● RECORD EXCERPTS:
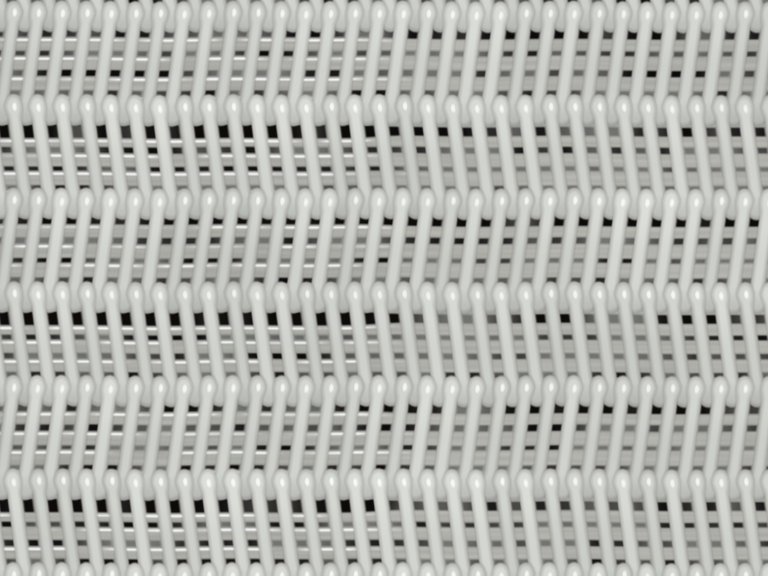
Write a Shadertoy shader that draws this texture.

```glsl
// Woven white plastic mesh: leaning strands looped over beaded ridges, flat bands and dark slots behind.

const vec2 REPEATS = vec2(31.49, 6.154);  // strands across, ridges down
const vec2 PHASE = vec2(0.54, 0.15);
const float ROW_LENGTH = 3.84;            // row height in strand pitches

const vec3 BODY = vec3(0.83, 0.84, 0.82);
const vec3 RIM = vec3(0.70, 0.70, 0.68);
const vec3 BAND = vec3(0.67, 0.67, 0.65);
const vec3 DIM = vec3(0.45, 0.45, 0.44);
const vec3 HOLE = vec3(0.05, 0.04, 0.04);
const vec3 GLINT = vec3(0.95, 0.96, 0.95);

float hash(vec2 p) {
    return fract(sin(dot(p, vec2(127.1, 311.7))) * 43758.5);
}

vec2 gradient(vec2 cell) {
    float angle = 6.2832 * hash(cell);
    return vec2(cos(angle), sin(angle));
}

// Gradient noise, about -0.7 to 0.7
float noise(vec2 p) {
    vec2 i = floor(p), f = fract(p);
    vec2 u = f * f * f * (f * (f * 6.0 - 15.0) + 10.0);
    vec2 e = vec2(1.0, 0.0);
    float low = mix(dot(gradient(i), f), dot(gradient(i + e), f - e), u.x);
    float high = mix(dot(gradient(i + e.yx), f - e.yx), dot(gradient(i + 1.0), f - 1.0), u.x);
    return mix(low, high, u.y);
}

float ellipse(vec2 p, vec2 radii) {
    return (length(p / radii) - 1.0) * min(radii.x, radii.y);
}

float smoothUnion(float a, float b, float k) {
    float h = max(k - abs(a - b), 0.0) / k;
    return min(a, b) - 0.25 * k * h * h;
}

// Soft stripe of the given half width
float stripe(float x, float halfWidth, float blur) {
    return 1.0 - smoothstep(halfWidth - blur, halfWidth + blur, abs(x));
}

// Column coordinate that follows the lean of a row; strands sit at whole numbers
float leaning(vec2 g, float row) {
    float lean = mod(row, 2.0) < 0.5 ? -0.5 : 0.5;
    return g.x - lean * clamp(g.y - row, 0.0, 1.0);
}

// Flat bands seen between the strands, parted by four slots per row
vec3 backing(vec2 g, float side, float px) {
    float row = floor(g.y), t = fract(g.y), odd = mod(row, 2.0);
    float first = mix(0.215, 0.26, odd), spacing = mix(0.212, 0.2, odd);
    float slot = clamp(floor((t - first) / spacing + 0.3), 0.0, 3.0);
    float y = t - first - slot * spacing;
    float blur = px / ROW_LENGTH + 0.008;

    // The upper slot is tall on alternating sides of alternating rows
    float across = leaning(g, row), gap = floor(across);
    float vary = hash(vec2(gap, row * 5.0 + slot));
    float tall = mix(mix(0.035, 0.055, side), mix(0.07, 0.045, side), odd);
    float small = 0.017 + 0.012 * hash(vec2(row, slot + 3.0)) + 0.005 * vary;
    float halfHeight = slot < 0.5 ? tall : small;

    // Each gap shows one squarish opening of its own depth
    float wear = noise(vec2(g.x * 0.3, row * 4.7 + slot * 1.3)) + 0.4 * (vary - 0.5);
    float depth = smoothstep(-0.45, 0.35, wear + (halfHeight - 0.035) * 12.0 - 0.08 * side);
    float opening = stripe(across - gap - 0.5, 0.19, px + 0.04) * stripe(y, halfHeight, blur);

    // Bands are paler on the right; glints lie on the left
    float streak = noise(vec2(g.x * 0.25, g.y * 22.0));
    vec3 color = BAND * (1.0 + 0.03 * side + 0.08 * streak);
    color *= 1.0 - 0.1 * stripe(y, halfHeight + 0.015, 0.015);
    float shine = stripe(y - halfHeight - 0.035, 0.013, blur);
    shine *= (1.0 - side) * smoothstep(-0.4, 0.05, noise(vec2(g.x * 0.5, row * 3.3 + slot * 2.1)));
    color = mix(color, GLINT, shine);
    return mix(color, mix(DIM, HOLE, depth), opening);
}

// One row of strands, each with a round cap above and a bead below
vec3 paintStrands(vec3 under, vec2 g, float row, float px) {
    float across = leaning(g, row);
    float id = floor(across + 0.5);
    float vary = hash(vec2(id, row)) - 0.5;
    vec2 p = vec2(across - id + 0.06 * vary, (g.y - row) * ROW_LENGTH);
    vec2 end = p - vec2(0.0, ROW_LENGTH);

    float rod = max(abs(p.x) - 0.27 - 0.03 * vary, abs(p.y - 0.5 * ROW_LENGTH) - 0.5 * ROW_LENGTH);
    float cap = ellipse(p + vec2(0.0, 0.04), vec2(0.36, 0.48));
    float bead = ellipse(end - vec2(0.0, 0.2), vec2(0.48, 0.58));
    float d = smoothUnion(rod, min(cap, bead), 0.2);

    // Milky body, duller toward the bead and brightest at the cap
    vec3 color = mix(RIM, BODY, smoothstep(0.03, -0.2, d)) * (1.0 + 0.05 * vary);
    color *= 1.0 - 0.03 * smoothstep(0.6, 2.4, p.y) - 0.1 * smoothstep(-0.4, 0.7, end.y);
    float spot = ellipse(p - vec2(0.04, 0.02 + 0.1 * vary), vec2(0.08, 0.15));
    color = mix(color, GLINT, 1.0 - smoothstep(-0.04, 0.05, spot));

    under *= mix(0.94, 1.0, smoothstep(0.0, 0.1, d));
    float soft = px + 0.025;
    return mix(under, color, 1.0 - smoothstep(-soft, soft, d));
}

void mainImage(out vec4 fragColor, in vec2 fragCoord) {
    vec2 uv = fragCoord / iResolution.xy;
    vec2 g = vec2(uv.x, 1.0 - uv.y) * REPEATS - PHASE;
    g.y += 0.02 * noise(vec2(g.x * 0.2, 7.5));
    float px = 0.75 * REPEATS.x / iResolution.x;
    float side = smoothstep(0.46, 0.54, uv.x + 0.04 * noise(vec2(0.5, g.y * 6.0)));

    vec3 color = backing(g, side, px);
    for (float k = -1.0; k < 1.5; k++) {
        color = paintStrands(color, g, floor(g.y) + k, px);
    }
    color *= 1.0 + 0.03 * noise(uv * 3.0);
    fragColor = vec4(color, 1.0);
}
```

---

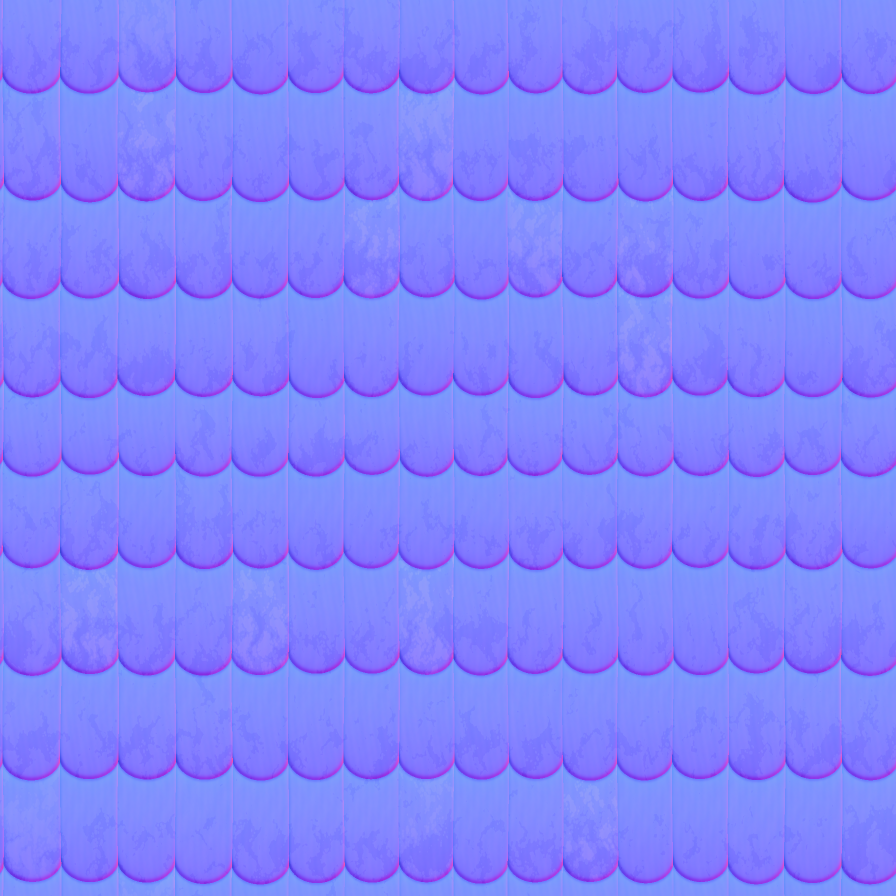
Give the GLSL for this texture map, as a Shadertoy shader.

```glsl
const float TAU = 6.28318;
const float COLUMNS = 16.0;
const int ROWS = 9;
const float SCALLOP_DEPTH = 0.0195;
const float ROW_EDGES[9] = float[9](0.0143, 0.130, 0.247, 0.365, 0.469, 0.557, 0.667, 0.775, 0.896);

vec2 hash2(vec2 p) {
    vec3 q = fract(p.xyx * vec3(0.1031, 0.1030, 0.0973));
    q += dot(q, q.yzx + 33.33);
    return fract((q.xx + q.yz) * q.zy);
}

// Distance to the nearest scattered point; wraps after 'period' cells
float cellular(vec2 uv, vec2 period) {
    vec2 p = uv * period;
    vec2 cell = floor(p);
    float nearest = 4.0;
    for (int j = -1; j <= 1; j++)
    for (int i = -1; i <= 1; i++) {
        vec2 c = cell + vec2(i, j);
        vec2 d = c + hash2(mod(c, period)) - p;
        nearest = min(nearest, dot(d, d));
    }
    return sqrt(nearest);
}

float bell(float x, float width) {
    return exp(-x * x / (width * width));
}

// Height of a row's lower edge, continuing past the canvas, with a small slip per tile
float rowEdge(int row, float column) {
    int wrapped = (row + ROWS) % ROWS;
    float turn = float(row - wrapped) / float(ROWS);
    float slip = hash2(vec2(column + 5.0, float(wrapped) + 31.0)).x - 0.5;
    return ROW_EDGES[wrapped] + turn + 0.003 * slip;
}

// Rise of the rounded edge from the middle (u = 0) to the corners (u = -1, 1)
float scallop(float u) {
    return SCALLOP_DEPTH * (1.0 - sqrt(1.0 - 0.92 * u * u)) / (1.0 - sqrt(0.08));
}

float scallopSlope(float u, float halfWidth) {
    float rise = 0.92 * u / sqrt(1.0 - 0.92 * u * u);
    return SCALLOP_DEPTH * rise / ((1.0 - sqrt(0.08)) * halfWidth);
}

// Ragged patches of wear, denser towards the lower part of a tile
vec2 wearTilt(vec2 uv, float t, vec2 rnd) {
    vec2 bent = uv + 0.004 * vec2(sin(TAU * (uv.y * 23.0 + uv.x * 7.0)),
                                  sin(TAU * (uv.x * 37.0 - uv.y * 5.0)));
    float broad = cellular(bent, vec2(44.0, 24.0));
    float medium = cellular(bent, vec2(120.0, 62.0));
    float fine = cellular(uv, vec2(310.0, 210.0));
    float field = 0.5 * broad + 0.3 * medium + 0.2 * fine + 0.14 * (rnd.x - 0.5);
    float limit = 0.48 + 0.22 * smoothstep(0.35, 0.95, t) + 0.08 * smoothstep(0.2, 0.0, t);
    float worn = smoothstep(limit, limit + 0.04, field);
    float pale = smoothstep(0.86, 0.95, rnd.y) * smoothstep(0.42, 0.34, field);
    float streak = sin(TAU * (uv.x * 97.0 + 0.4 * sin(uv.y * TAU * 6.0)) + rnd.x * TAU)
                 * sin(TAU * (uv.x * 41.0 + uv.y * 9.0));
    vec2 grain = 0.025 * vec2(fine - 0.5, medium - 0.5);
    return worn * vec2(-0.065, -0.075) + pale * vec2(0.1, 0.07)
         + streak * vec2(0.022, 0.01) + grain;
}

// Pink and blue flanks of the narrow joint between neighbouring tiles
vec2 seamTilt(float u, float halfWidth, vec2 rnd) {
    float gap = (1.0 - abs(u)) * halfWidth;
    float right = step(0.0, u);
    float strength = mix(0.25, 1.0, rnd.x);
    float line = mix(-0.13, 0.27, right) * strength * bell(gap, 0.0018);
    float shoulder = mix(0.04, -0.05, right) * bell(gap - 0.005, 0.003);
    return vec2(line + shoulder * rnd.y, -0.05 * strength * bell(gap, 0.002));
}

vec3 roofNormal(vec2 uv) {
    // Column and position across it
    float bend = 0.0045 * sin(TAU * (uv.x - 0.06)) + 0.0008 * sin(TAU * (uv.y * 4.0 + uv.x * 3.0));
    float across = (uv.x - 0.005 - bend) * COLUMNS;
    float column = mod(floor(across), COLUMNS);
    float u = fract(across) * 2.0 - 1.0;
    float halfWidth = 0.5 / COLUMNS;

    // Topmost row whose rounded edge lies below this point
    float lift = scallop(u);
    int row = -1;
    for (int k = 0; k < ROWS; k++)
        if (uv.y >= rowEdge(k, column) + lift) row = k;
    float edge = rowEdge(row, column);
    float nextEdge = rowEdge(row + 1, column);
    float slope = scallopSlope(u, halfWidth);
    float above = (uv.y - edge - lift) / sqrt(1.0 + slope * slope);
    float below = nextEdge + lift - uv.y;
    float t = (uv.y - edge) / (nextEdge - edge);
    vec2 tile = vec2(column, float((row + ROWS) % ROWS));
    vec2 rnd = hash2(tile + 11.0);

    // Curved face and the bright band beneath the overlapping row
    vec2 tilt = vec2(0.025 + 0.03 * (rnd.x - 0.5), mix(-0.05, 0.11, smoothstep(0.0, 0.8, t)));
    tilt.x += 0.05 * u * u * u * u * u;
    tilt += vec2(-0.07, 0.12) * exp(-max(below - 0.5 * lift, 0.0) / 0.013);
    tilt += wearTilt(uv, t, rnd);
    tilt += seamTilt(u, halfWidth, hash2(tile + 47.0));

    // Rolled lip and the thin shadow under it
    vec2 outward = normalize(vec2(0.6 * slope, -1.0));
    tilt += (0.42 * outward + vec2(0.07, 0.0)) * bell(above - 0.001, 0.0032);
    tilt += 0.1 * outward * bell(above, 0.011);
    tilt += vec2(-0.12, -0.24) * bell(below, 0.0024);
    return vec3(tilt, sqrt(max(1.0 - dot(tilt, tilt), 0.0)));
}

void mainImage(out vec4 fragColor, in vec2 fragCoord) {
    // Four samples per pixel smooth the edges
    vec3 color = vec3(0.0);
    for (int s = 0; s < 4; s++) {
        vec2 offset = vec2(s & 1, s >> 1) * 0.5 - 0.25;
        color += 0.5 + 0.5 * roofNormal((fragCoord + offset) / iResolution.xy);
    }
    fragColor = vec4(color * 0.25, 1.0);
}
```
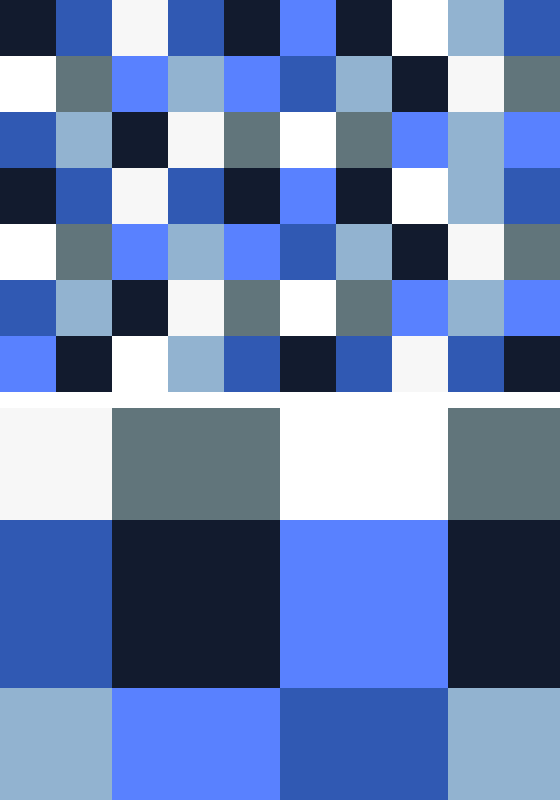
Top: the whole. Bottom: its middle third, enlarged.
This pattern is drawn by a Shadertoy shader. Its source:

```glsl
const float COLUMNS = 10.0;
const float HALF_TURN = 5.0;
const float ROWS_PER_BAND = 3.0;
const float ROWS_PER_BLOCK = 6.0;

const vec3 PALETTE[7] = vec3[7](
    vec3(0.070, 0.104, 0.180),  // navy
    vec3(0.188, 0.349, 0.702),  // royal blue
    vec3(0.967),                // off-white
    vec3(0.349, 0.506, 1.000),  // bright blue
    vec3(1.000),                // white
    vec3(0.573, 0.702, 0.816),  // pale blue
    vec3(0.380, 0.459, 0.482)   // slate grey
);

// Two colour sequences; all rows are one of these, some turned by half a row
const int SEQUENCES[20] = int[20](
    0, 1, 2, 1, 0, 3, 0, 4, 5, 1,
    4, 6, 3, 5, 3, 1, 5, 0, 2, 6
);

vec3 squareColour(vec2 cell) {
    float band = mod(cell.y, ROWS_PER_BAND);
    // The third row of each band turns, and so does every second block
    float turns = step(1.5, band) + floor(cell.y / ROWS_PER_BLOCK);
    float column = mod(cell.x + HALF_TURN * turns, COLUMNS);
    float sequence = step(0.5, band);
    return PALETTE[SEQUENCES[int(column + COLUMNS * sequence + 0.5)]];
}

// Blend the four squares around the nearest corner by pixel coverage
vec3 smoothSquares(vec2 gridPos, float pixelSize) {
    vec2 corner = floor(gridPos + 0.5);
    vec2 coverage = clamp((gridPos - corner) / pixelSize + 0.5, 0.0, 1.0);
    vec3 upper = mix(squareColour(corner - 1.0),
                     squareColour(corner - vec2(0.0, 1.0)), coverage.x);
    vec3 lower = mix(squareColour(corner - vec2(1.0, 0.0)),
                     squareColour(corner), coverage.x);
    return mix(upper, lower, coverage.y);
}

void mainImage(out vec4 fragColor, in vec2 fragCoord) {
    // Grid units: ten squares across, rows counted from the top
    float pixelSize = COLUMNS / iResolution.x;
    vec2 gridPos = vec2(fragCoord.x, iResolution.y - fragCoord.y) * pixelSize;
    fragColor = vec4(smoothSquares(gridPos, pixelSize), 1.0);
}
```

● INSTRUCTIONS TO FOLLOW:
The answer should be a bare number: how many lines of the material above include "across".

● ANSWER TO THE PROBLEM:
11